== Given entries ==
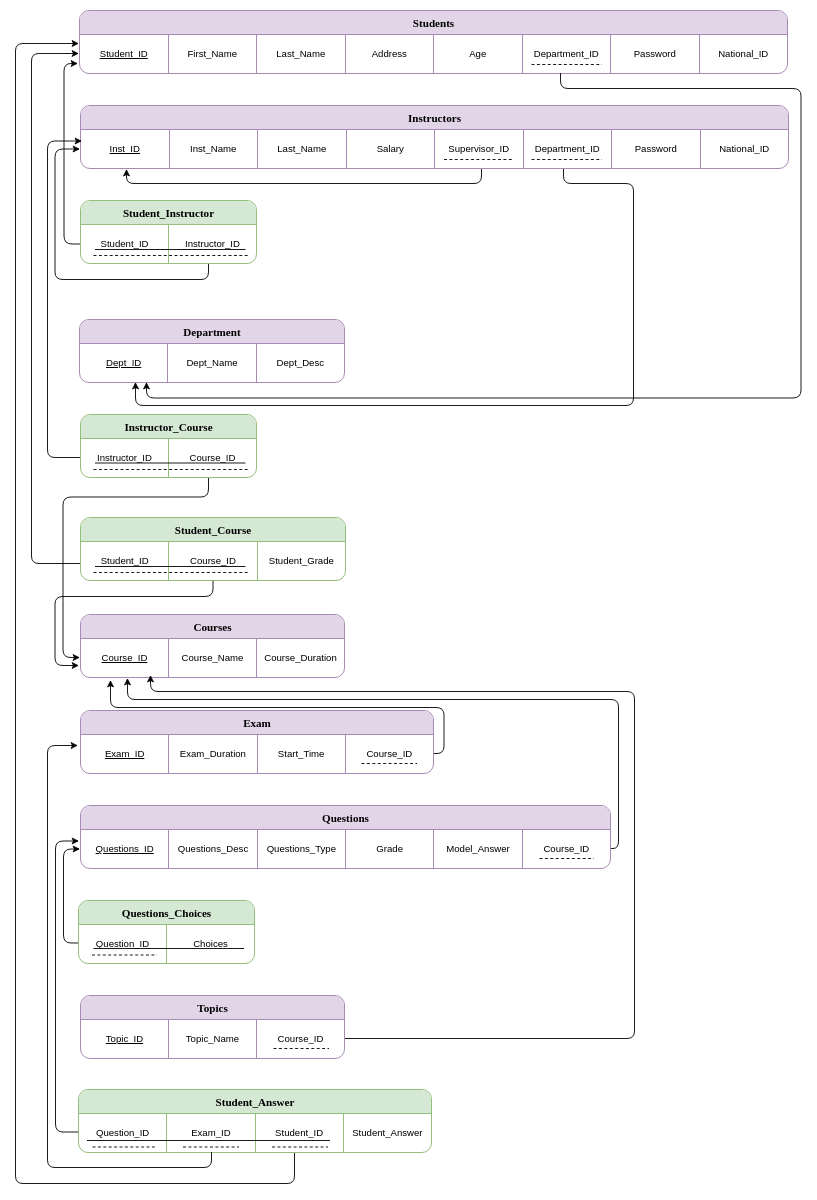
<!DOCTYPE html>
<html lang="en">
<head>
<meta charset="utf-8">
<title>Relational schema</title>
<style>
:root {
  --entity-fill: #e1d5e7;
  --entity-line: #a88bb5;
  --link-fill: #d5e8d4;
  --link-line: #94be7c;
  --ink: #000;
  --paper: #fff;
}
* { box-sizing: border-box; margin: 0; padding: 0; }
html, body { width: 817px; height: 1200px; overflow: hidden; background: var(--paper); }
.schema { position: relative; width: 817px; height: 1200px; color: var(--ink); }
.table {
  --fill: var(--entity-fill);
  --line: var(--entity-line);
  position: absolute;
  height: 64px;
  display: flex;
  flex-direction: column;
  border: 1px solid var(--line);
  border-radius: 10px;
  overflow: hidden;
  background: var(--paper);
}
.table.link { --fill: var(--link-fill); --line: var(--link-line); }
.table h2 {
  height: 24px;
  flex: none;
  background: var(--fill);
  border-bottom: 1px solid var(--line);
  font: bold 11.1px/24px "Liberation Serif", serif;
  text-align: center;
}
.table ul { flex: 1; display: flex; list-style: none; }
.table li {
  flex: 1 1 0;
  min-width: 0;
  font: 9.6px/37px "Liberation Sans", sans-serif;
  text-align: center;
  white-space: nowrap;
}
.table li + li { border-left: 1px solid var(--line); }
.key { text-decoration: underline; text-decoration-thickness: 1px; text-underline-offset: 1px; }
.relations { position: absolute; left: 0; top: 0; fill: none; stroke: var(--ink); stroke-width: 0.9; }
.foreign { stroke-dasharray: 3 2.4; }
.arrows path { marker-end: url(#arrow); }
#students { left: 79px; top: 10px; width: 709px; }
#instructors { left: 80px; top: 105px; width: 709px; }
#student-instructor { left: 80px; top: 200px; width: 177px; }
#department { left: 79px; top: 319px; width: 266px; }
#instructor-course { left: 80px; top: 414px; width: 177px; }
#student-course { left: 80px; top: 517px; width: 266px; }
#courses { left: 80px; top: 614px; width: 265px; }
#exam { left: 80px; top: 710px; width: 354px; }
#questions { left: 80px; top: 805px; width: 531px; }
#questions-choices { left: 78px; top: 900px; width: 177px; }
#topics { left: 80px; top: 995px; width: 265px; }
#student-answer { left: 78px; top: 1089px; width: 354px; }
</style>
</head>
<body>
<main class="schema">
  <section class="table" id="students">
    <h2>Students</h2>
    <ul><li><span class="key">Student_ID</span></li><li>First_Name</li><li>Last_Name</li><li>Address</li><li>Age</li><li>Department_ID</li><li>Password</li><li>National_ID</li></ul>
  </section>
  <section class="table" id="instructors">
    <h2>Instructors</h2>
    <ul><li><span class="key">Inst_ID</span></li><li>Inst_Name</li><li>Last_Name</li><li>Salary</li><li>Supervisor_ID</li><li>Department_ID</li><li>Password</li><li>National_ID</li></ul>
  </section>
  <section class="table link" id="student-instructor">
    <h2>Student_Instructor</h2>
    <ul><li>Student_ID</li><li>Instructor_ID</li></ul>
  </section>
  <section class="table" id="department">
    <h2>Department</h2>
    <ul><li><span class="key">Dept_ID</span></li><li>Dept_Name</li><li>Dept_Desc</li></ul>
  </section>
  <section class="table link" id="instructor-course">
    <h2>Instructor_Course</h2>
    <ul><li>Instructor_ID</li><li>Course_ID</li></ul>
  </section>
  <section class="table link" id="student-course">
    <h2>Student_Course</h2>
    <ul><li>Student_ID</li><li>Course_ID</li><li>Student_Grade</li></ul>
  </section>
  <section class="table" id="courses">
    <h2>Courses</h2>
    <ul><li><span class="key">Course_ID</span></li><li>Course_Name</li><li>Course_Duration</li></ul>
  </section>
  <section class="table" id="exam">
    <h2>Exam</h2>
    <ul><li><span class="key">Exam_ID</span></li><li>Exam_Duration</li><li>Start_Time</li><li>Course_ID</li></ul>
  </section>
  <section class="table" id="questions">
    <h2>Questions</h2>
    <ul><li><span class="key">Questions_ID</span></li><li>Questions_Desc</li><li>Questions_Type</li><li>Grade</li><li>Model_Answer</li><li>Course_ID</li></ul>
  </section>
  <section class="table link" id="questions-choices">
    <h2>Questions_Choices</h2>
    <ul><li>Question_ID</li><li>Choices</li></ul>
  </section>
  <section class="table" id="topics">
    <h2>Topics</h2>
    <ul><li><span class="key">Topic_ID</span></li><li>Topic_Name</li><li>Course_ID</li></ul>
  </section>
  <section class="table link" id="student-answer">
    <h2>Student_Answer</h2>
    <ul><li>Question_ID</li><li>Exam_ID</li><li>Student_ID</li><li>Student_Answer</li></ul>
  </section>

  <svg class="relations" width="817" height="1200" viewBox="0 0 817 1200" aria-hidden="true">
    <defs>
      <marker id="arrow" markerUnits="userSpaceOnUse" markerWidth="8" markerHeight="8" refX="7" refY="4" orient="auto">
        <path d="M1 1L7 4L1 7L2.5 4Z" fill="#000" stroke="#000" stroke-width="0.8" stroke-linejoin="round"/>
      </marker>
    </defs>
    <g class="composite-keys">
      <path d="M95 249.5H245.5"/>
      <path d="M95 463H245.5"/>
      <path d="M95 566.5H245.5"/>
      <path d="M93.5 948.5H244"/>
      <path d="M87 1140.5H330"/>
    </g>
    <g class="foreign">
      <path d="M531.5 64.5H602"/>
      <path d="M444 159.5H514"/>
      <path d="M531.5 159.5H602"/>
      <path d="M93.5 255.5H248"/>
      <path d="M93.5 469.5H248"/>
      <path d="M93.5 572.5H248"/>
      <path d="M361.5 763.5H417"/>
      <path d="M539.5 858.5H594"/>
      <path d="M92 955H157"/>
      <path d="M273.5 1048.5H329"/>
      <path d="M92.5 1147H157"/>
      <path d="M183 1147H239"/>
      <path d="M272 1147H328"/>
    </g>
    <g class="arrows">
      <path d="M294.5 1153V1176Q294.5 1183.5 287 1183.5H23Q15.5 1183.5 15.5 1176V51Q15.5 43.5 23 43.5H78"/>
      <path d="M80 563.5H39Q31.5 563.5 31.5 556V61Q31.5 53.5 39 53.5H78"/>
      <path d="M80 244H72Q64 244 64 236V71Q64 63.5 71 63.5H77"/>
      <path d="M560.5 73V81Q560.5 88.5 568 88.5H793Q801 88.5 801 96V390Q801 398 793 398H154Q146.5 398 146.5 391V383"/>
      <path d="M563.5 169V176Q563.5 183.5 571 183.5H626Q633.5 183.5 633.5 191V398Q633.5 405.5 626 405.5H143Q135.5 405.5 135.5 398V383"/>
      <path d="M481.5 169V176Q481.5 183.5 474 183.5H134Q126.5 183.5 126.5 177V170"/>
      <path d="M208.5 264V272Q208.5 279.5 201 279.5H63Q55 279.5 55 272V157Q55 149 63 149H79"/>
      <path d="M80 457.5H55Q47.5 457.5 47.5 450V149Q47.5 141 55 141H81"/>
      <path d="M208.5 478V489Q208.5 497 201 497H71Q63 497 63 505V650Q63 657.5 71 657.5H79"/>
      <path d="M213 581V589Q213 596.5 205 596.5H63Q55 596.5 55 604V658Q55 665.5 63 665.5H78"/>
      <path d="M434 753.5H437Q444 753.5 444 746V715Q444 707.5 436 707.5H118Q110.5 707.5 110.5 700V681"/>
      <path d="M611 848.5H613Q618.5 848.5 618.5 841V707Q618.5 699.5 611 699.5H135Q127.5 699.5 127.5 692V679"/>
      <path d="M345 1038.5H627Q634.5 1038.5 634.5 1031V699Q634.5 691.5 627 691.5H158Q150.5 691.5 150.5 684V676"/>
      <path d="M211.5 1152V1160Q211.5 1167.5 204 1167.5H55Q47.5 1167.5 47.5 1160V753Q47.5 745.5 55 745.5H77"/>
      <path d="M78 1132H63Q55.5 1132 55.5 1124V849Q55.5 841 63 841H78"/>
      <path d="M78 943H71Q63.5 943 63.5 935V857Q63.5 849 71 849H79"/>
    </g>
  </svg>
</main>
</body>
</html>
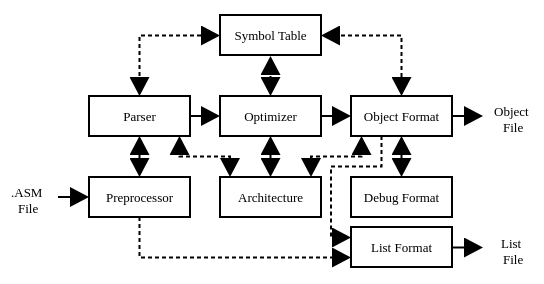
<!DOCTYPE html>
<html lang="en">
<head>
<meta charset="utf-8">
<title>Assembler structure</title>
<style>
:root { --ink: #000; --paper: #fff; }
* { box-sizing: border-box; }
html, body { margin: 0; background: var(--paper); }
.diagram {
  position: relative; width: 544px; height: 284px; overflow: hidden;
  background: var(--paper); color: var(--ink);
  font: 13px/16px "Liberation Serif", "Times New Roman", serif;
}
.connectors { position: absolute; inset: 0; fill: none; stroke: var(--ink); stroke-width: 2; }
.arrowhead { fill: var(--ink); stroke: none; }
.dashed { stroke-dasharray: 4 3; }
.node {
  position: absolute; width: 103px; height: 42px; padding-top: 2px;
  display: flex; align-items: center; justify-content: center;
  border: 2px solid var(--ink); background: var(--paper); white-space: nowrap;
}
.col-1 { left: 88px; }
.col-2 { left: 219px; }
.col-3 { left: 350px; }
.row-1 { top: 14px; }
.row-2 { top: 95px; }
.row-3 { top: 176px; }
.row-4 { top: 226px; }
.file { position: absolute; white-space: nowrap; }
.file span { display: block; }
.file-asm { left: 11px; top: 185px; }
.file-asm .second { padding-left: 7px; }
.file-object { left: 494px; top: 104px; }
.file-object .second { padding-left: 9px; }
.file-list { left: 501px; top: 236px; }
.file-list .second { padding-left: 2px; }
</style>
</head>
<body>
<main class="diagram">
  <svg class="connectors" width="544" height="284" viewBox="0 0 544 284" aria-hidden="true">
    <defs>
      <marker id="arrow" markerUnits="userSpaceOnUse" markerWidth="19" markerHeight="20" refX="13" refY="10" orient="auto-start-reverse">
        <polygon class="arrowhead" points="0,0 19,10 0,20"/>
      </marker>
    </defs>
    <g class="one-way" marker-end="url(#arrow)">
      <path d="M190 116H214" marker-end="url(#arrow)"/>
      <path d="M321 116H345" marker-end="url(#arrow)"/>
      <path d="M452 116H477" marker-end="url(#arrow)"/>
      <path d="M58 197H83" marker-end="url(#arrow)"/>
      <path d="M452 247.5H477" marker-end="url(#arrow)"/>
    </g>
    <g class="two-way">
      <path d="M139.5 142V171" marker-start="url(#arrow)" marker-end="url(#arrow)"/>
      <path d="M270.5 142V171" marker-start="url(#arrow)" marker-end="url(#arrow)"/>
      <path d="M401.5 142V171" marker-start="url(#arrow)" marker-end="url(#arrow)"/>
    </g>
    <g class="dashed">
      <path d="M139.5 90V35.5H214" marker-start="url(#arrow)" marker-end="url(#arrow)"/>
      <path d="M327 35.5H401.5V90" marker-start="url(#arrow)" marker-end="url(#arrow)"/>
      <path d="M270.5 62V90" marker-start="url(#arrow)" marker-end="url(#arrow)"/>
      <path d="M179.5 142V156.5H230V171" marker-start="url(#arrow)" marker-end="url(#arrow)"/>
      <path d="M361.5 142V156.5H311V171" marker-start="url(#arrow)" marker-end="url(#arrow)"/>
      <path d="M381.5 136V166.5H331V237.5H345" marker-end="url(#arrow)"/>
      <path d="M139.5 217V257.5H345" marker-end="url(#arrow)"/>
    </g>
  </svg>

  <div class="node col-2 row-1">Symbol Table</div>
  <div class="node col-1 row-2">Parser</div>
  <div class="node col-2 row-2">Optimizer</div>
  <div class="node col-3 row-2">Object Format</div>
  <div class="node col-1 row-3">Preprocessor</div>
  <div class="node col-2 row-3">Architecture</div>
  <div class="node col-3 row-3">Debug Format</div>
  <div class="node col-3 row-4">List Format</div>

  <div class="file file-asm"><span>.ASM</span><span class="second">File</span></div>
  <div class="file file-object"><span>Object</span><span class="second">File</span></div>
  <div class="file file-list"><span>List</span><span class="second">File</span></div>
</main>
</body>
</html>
===
Goal of the exercise ▸
Give back the lines word for word, from the very first in the material above to the one that has "border-box; margin: 0;", both included, without the pictures.

Your response ▸
<!DOCTYPE html>
<html lang="en">
<head>
<meta charset="utf-8">
<title>Relational schema</title>
<style>
:root {
  --entity-fill: #e1d5e7;
  --entity-line: #a88bb5;
  --link-fill: #d5e8d4;
  --link-line: #94be7c;
  --ink: #000;
  --paper: #fff;
}
* { box-sizing: border-box; margin: 0; padding: 0; }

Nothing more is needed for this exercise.